Anti-leishmania antibodies in cerebrospinal fluid from dogs with visceral leishmaniasis
Anticorpos anti-leishmania no líquido cefalorraquidiano de cães com leishmaniose visceral
V.M.F. Lima, M.E. Gonçalves, F.A. Ikeda, M.C.R. Luvizotto, M.M. Feitosa
Visceral leishmaniasis in Brazil is caused by Leishmania (Leishmania) chagasi and the dog is its most important reservoir. The clinical features in dogs include loss of weight, lymphadenopathy, renal failure, skin lesions, fever, hypergammaglobulinemia, hepatosplenomegaly, anemia, and, rarely, neurological symptoms. Most infected animals develop active disease, characterized by high anti-leishmania antibody titers and depressed lymphoproliferative ability. Antibody production is not primarily important for protection but might be involved in the pathogenesis of tissue lesions. An ELISA test was used to determine if there is an association between neurological symptoms and the presence of anti-L. chagasi antibodies in cerebrospinal fluid (CSF). Thirty serum and CSF samples from symptomatic mixed breed dogs (three with neurological symptoms) from a region of high incidence of visceral leishmaniasis in Brazil were examined for antibody using total parasite antigen and anti-dog IgG peroxidase conjugate. A high level of L. chagasi antibodies was observed in sera (mean absorbance ± SD, 1.939 ± 0.405; negative control, N = 20, 0.154 ± 0.074) and CSF (1.571 ± 0.532; negative control, N = 10, 0.0195 ± 0.040) from all animals studied. This observation suggests that L. chagasi can cause breakdown of filtration barriers and the transfer of antibodies and antigens from the blood to the CSF compartment. No correlation was observed between antibody titer in CSF and neurological symptoms.
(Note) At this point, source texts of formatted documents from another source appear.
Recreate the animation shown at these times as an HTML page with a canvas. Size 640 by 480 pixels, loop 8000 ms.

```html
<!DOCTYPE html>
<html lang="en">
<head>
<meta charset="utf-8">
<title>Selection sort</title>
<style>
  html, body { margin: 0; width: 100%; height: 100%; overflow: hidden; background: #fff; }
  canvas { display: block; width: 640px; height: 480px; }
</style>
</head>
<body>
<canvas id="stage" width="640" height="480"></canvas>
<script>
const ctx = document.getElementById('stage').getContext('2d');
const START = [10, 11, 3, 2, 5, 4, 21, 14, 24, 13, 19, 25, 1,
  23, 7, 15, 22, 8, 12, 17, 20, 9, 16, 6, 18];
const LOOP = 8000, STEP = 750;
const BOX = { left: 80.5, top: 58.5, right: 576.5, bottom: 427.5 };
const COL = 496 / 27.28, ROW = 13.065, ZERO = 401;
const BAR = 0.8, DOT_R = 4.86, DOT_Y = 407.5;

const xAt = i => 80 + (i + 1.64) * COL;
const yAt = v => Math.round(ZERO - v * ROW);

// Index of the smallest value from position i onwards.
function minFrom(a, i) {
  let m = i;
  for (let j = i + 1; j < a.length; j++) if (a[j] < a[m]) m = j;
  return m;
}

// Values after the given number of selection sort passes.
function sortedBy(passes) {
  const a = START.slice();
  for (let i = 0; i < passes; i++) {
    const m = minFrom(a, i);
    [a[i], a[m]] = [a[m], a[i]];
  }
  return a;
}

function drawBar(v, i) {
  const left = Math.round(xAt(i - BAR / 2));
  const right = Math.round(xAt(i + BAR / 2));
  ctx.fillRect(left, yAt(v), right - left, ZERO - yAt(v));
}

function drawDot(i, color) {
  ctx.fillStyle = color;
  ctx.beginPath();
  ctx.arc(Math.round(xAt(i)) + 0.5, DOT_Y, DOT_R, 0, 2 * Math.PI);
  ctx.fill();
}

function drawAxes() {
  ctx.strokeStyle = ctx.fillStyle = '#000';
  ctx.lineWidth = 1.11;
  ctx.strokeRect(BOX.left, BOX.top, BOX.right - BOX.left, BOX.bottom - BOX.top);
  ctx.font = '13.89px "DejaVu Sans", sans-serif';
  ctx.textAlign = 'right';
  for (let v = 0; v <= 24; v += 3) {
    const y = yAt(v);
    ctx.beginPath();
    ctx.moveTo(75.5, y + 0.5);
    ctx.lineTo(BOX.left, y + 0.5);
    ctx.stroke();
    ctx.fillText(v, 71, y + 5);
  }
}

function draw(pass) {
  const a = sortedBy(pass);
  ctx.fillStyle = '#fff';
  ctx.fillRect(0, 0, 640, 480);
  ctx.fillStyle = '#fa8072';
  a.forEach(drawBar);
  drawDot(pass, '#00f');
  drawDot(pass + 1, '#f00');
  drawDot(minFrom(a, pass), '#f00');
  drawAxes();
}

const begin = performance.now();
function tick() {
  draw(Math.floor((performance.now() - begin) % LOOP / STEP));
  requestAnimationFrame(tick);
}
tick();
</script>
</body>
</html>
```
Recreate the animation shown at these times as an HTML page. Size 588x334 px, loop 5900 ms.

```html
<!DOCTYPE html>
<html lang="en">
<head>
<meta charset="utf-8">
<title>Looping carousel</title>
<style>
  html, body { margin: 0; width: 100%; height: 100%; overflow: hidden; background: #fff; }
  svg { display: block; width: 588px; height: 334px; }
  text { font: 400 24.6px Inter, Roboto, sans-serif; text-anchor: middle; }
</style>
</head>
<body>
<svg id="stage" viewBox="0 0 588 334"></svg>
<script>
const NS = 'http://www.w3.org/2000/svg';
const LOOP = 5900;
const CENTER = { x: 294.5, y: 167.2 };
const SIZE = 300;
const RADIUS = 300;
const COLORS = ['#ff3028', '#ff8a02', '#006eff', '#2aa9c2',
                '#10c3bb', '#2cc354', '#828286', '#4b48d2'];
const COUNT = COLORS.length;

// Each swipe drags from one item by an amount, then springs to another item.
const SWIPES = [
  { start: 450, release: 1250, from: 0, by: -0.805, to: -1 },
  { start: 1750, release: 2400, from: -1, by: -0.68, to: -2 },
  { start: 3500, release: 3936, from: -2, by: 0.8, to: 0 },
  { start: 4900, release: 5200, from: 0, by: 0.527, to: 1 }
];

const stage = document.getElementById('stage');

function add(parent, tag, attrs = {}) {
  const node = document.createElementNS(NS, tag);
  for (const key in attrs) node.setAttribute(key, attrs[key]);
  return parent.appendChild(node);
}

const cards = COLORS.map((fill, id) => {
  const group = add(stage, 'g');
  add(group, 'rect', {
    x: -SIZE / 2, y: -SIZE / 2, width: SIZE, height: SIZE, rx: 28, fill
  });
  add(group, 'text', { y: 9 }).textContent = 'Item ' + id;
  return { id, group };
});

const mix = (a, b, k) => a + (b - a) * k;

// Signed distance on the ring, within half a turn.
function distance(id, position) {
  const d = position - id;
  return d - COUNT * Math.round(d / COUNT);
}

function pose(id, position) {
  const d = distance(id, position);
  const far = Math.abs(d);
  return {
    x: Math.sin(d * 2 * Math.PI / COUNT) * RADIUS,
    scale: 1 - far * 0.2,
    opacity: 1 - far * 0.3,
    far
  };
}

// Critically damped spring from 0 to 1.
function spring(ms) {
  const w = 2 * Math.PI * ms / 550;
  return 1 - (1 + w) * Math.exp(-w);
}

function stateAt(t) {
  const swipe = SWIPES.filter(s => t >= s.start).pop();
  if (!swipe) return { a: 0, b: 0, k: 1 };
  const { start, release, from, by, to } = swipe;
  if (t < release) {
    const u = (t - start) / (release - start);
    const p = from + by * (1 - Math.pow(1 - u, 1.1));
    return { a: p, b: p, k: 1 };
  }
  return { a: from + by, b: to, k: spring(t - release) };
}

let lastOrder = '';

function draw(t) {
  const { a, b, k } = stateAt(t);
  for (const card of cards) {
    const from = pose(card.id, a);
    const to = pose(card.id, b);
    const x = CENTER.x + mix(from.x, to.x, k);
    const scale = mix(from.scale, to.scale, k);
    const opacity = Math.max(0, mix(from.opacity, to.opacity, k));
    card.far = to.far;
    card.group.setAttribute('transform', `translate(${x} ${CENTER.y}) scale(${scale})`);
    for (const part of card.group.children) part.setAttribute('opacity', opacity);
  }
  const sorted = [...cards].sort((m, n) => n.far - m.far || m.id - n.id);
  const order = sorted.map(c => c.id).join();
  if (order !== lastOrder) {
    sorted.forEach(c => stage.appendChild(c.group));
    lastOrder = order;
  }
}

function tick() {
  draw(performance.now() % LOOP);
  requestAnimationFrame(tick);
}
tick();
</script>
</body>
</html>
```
Leishmania (Leishmania) chagasi, Visceral leishmaniasis, Cerebrospinal fluid, Dogs, Antibodies
Leishmania (Leishmania) chagasi, Leishmaniose visceral, Líquido cerebrospinal, Cães, Anticorpos